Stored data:
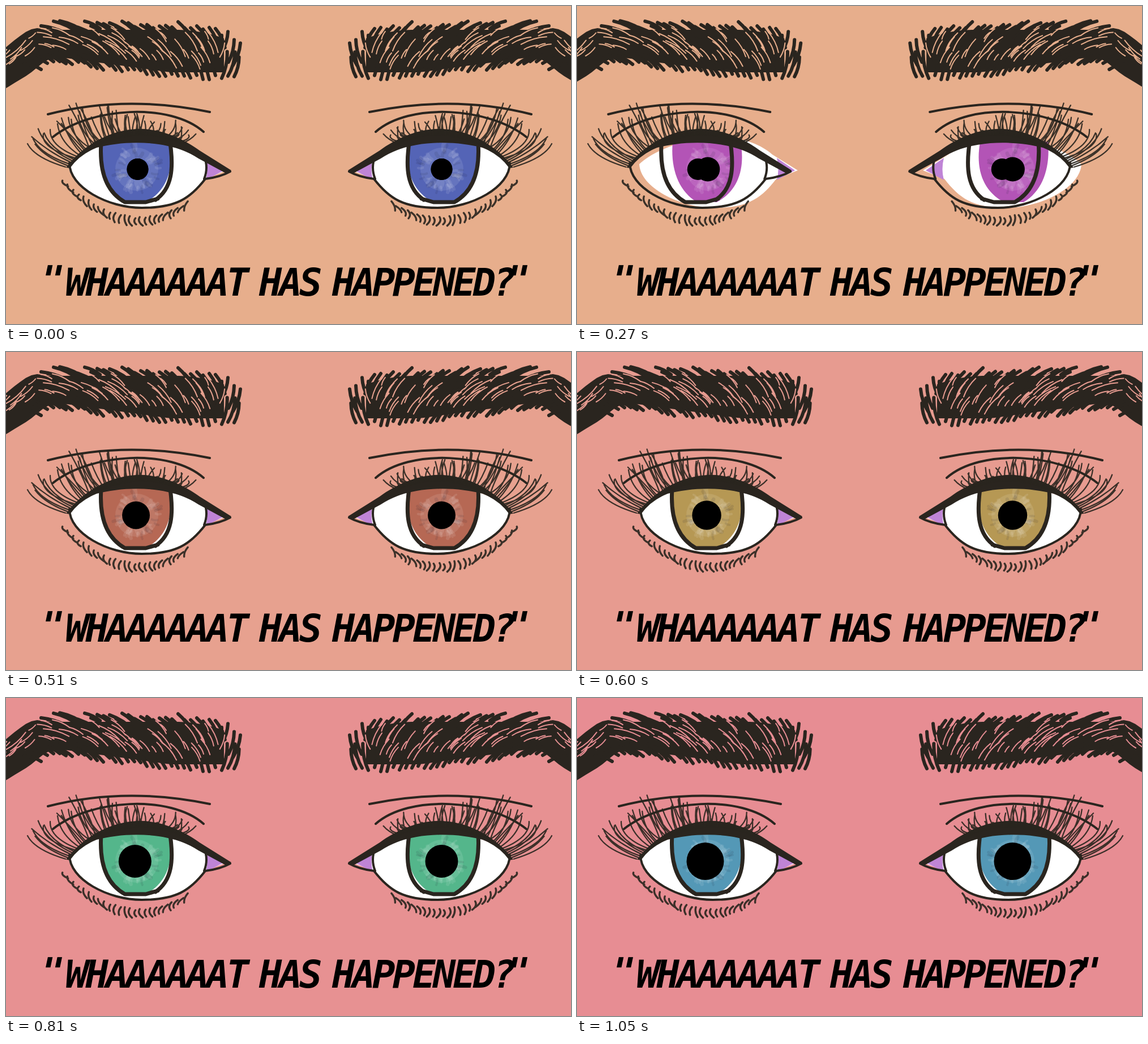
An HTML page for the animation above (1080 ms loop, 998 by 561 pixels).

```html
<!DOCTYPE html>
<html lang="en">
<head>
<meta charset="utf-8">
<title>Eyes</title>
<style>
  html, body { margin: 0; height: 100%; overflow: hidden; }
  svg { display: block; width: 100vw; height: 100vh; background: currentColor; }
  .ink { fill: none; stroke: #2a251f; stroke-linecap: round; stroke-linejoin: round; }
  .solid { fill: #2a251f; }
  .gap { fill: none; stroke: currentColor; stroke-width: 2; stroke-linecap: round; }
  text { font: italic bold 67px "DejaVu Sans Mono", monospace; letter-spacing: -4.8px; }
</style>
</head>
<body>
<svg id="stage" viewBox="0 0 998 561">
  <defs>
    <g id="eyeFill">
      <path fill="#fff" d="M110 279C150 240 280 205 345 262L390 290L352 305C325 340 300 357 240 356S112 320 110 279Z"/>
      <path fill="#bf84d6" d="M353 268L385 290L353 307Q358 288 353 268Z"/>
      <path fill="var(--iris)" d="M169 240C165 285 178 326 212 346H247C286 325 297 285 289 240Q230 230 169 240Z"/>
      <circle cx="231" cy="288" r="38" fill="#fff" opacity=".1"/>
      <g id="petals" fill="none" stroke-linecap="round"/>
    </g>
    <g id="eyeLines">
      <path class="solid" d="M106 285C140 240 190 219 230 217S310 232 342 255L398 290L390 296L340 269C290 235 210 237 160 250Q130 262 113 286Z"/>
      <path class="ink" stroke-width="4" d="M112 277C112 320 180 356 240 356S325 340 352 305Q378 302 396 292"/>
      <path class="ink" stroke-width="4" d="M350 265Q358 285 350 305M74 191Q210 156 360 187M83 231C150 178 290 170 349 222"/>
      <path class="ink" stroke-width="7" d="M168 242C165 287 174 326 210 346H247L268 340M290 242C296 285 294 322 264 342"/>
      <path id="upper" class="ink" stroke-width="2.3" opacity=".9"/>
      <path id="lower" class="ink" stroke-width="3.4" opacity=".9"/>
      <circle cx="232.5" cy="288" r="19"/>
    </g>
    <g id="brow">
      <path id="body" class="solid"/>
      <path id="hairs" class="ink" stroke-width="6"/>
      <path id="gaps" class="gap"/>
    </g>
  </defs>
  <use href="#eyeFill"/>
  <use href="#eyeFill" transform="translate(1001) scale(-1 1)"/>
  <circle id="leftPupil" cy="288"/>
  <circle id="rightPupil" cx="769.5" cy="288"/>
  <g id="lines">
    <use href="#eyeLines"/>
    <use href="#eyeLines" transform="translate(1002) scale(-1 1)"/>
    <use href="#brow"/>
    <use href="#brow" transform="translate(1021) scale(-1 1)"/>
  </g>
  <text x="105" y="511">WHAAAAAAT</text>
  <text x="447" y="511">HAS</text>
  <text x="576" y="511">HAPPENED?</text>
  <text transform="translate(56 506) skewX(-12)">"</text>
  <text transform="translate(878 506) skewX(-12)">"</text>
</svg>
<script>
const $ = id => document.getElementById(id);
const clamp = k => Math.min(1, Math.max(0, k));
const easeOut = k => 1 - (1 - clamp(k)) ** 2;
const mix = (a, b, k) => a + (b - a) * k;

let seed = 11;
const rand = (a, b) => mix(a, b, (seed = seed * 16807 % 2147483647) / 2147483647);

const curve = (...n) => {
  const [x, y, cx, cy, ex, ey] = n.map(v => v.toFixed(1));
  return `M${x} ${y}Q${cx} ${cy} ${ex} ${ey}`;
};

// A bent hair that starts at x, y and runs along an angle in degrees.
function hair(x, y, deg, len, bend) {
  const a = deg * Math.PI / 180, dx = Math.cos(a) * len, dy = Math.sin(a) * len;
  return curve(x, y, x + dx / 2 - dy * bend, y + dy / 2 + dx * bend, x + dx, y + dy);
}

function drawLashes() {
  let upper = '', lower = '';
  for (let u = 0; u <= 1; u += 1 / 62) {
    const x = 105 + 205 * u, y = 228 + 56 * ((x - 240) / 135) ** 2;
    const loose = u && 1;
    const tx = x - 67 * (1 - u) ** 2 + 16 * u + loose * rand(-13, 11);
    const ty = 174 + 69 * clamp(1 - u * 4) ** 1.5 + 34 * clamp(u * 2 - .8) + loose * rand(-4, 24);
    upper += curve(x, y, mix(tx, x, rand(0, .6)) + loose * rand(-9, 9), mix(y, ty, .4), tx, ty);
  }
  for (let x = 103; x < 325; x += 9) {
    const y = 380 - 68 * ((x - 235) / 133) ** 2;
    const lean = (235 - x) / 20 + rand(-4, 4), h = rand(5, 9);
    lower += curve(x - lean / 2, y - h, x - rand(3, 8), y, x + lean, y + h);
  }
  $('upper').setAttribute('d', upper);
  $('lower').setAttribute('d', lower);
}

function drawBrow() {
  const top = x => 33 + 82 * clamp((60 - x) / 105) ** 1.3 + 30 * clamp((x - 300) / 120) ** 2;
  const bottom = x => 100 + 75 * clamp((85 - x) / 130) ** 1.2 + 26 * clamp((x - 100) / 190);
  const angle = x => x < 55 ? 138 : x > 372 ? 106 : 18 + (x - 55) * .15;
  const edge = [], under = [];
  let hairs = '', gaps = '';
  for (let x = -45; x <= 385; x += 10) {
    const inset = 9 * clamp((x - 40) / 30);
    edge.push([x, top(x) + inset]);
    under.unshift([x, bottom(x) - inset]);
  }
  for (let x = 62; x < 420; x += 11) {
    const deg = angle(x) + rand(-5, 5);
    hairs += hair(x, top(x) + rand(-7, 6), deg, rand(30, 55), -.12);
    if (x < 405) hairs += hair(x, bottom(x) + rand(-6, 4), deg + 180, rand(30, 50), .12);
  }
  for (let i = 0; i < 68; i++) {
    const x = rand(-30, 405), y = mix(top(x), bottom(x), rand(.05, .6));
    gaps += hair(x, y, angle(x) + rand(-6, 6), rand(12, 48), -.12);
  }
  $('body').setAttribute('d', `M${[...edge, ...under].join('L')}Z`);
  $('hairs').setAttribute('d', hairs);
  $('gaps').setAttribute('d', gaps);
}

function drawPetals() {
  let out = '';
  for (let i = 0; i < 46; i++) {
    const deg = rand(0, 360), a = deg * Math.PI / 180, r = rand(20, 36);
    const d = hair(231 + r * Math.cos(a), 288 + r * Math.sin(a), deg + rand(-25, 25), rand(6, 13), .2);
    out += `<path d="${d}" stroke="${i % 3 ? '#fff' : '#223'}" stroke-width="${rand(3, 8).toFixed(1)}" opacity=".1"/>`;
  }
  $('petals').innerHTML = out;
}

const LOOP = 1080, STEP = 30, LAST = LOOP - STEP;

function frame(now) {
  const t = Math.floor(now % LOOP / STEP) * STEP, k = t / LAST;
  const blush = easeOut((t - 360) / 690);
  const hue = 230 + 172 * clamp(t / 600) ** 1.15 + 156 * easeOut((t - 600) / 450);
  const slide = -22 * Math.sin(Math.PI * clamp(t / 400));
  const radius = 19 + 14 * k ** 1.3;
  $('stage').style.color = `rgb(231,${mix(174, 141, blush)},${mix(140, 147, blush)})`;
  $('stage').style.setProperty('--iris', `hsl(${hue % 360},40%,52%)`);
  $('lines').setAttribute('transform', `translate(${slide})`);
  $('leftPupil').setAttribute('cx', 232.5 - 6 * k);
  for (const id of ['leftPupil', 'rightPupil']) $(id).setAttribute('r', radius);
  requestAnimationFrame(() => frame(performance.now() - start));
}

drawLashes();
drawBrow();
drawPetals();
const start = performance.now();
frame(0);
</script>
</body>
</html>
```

==

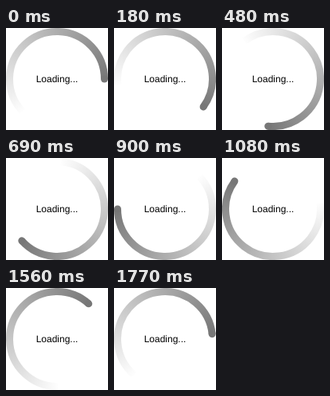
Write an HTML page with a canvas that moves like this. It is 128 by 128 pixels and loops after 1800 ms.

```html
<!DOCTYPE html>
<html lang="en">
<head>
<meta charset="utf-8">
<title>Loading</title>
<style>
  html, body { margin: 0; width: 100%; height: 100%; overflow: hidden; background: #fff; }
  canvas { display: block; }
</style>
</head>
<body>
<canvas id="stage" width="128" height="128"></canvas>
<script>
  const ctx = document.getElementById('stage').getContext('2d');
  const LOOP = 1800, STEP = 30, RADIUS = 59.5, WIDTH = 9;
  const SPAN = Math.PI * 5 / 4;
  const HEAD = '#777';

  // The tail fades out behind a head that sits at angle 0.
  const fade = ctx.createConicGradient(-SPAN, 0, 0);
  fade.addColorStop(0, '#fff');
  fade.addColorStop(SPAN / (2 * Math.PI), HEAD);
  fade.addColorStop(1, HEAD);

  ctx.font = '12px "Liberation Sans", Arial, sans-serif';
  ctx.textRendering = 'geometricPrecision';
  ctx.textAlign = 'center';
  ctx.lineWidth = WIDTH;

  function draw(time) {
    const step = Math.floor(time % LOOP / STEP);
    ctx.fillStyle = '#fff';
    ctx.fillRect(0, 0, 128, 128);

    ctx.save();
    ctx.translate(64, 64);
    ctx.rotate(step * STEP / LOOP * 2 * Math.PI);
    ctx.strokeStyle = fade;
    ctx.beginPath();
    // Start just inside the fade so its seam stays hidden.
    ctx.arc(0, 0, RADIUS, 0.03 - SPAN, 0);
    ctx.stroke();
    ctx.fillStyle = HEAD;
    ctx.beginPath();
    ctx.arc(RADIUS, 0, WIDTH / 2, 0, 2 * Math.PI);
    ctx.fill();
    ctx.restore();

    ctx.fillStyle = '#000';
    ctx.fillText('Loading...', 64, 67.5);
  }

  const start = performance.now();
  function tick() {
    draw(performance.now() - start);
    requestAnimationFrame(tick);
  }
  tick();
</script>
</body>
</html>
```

==

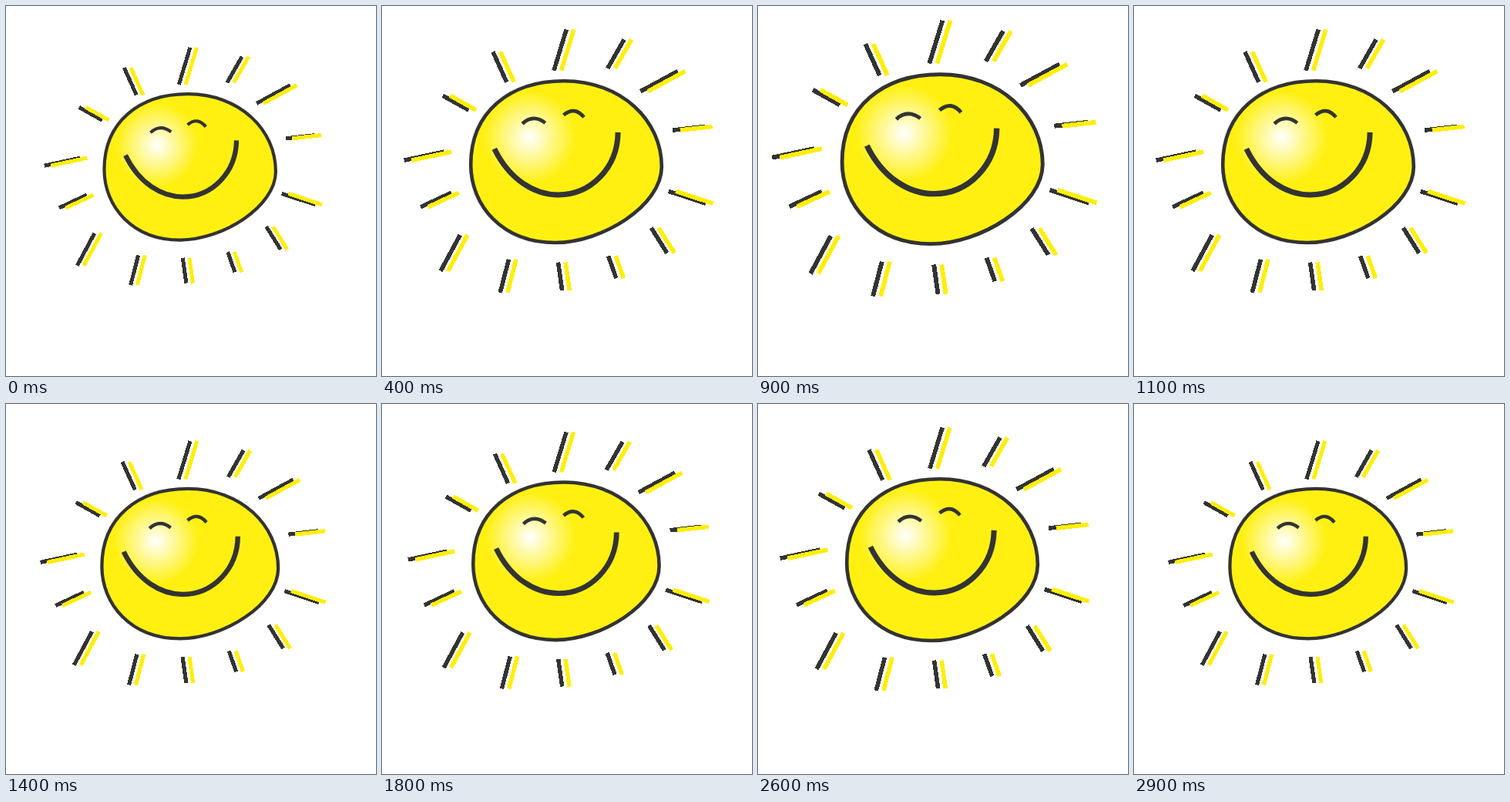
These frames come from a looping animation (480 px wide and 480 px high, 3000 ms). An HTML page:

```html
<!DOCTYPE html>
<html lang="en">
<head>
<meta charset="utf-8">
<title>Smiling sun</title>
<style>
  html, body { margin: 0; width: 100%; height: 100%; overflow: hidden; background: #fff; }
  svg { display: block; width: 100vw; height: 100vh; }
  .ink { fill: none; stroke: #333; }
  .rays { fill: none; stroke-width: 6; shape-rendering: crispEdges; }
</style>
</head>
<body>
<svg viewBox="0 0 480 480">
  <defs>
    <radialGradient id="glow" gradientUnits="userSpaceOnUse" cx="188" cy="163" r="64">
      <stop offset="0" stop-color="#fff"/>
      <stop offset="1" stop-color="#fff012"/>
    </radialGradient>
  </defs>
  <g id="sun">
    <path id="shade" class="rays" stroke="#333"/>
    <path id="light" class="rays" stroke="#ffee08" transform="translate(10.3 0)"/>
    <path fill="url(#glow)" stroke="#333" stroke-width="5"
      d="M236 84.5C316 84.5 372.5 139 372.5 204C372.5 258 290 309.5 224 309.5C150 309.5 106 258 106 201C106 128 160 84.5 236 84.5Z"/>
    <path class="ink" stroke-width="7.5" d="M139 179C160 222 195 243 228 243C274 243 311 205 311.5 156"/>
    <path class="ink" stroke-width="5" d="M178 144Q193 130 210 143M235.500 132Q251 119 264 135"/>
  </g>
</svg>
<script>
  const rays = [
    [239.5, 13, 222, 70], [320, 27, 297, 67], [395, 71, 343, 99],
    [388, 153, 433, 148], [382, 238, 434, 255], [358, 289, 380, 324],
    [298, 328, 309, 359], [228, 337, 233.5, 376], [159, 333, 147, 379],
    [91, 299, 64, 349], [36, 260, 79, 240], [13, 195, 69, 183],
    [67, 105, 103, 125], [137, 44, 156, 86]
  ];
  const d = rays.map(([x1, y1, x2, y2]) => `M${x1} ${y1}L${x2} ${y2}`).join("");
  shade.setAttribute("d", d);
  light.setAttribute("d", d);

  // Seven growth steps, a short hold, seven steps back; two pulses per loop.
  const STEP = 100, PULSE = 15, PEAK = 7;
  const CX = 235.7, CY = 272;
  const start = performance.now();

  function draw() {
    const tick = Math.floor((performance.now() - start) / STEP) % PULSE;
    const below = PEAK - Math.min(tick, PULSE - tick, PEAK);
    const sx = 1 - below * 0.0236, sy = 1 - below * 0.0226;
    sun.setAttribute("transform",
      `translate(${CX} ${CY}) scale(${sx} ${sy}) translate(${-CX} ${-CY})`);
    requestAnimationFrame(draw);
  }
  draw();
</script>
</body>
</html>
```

Directions for this task:
Find the word "translate" in the records. Copy every line it appears in.

Solution for this problem:
  <use href="#eyeFill" transform="translate(1001) scale(-1 1)"/>
    <use href="#eyeLines" transform="translate(1002) scale(-1 1)"/>
    <use href="#brow" transform="translate(1021) scale(-1 1)"/>
  <text transform="translate(56 506) skewX(-12)">"</text>
  <text transform="translate(878 506) skewX(-12)">"</text>
  $('lines').setAttribute('transform', `translate(${slide})`);
    ctx.translate(64, 64);
    <path id="light" class="rays" stroke="#ffee08" transform="translate(10.3 0)"/>
      `translate(${CX} ${CY}) scale(${sx} ${sy}) translate(${-CX} ${-CY})`);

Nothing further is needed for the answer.